Not that I mean to be invidious about Borisova, who did her work with care and dignity; she shared acting honors, in the evening’s final two-thirds, with Mikhail Uliyanov, the company’s artistic director, who played the low comedian Shmaga with an intriguingly dry mix of clowning and acerbic self-irony. The simple truth is that Fomenko’s conception would have served the play very well if he had had the imagination, his actors the taste and integrity, to support it. That the bulk of the event had no style, no fire, and no grace wasn’t the fault of the company’s age but of its seeming disconnection from the goings-on. Apart from those I’ve singled out, and the vivid but random histrionics of Evgeni Kniazev as the wayward son, the performance merely plodded along. Instead of buoying up the staginess, the cast took it on as a kind of Pirandello-tinged imitative fallacy: a boring provincial actress, in the role of a boring provincial actress, mimicking a boring provincial actress. As Vakhtangov’s great American contemporary Arthur Hopkins once wrote, “When an actor believes himself to be on thin ice, he invariably steps down harder.” Our guests from Moscow, who know all about snow and ice, will surely understand. One wants to be sympathetic: Life has been especially rough on them these past few decades. But other visiting troupes from Russia have shown us that directing and acting have not been trampled underfoot in the country’s economic chaos.
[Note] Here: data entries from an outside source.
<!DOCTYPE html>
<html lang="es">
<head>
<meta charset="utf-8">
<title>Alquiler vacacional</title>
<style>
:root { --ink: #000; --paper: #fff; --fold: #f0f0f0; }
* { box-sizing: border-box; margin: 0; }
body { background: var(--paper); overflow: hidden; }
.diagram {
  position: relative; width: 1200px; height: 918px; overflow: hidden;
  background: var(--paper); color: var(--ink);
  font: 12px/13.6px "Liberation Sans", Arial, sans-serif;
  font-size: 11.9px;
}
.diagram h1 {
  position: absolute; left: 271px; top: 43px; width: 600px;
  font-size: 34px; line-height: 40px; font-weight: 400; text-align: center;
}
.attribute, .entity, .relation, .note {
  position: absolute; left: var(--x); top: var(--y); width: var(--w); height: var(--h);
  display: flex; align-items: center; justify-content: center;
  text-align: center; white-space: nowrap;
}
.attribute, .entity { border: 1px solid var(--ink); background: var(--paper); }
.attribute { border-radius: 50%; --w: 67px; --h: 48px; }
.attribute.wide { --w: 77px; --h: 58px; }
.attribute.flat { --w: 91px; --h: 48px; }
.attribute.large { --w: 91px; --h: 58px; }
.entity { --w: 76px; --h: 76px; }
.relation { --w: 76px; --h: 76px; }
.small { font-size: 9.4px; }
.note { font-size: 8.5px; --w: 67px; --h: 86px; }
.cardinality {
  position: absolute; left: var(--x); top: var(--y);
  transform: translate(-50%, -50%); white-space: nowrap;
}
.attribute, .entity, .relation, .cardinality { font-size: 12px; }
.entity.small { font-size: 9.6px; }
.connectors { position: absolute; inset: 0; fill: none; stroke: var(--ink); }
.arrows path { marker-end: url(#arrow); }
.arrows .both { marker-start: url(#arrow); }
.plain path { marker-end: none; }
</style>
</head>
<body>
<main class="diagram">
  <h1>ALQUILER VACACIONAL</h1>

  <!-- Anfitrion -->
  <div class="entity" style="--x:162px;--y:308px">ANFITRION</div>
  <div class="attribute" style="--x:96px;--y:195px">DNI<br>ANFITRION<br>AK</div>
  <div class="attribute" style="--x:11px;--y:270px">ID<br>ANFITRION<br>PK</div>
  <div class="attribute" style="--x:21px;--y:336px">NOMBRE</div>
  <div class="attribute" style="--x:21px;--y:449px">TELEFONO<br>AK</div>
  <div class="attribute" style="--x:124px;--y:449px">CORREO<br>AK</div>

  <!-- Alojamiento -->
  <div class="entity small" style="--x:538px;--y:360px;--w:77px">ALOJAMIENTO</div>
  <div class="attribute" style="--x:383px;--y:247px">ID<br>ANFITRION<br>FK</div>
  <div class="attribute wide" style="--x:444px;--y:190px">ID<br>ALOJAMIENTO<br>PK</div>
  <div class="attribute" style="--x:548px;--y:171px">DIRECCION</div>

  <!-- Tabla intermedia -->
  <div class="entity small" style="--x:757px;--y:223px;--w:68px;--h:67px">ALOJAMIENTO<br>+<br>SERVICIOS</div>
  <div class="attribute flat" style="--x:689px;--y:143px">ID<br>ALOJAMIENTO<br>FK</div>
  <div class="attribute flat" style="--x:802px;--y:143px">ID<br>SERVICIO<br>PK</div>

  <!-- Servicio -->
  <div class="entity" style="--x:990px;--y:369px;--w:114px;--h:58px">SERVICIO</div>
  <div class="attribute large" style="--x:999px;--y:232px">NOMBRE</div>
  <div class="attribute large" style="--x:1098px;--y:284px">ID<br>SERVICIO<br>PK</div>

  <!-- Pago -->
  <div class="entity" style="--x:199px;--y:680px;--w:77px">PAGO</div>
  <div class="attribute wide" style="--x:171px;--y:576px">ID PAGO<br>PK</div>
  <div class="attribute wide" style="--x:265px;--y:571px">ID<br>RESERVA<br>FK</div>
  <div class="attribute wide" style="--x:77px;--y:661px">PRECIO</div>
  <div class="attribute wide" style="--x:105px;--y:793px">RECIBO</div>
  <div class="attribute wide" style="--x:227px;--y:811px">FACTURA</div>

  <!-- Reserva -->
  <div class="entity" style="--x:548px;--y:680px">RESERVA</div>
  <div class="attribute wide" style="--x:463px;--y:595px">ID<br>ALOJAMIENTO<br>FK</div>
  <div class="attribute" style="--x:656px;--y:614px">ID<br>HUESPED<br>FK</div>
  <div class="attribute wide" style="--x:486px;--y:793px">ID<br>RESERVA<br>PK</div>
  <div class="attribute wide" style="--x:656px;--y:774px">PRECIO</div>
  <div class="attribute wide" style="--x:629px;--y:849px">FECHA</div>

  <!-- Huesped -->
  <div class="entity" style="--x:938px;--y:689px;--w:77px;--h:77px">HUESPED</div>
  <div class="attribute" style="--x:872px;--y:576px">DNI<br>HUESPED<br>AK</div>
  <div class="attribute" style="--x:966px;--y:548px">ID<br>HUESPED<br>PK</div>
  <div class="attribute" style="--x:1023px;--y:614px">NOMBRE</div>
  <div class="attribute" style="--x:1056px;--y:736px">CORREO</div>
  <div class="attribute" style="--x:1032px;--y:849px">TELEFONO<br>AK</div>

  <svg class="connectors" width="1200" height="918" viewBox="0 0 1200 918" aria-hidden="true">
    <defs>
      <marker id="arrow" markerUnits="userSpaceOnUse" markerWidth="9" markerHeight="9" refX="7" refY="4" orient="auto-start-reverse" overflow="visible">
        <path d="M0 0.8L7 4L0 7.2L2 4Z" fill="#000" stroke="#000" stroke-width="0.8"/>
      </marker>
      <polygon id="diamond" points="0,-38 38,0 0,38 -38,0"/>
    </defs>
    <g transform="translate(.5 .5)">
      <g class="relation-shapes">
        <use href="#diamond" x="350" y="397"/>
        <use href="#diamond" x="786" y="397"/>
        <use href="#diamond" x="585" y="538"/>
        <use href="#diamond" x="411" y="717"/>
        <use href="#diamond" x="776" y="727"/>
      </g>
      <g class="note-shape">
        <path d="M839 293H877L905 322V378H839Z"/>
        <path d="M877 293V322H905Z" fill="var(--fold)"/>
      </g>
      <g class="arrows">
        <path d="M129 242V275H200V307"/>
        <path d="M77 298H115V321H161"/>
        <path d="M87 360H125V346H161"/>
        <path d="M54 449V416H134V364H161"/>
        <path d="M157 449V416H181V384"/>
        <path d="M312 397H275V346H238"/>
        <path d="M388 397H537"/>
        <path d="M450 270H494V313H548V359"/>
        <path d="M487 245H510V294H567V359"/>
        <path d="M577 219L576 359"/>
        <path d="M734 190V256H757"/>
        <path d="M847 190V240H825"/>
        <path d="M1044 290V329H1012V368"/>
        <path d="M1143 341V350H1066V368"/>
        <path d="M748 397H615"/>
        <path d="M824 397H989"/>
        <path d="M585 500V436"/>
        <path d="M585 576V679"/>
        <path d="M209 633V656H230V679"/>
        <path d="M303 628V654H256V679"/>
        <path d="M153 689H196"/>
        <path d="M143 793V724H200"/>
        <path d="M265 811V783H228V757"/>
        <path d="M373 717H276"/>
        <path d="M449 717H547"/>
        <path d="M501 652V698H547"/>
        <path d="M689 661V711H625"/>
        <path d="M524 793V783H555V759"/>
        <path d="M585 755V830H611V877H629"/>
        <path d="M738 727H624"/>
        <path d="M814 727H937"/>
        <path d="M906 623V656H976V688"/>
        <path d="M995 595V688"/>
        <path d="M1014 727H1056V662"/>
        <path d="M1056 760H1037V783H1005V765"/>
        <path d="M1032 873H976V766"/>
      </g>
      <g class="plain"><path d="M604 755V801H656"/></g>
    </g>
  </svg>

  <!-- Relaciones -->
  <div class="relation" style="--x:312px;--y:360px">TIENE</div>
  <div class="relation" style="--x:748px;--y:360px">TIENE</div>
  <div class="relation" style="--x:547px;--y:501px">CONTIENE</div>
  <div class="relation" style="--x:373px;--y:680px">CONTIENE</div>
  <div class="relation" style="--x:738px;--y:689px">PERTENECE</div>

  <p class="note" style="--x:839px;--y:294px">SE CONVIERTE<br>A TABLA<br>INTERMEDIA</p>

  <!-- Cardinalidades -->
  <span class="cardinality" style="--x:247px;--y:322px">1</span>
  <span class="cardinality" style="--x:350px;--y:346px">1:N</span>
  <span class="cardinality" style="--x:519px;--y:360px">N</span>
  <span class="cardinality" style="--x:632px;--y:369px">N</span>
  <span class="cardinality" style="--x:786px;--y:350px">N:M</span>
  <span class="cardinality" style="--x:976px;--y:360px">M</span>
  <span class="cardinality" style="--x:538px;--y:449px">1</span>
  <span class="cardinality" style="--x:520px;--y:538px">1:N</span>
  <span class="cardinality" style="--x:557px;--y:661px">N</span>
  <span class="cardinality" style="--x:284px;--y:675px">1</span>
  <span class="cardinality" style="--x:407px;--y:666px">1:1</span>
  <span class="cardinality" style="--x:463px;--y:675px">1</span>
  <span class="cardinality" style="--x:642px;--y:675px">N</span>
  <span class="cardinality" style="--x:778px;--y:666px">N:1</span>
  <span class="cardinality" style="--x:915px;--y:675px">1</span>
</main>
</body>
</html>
And if a sense of Ostrovsky’s values could survive, as it did, the horrors of the Soviet era, it ought to be flourishing now, when the upheavals in Russian life are so much like those he lived through.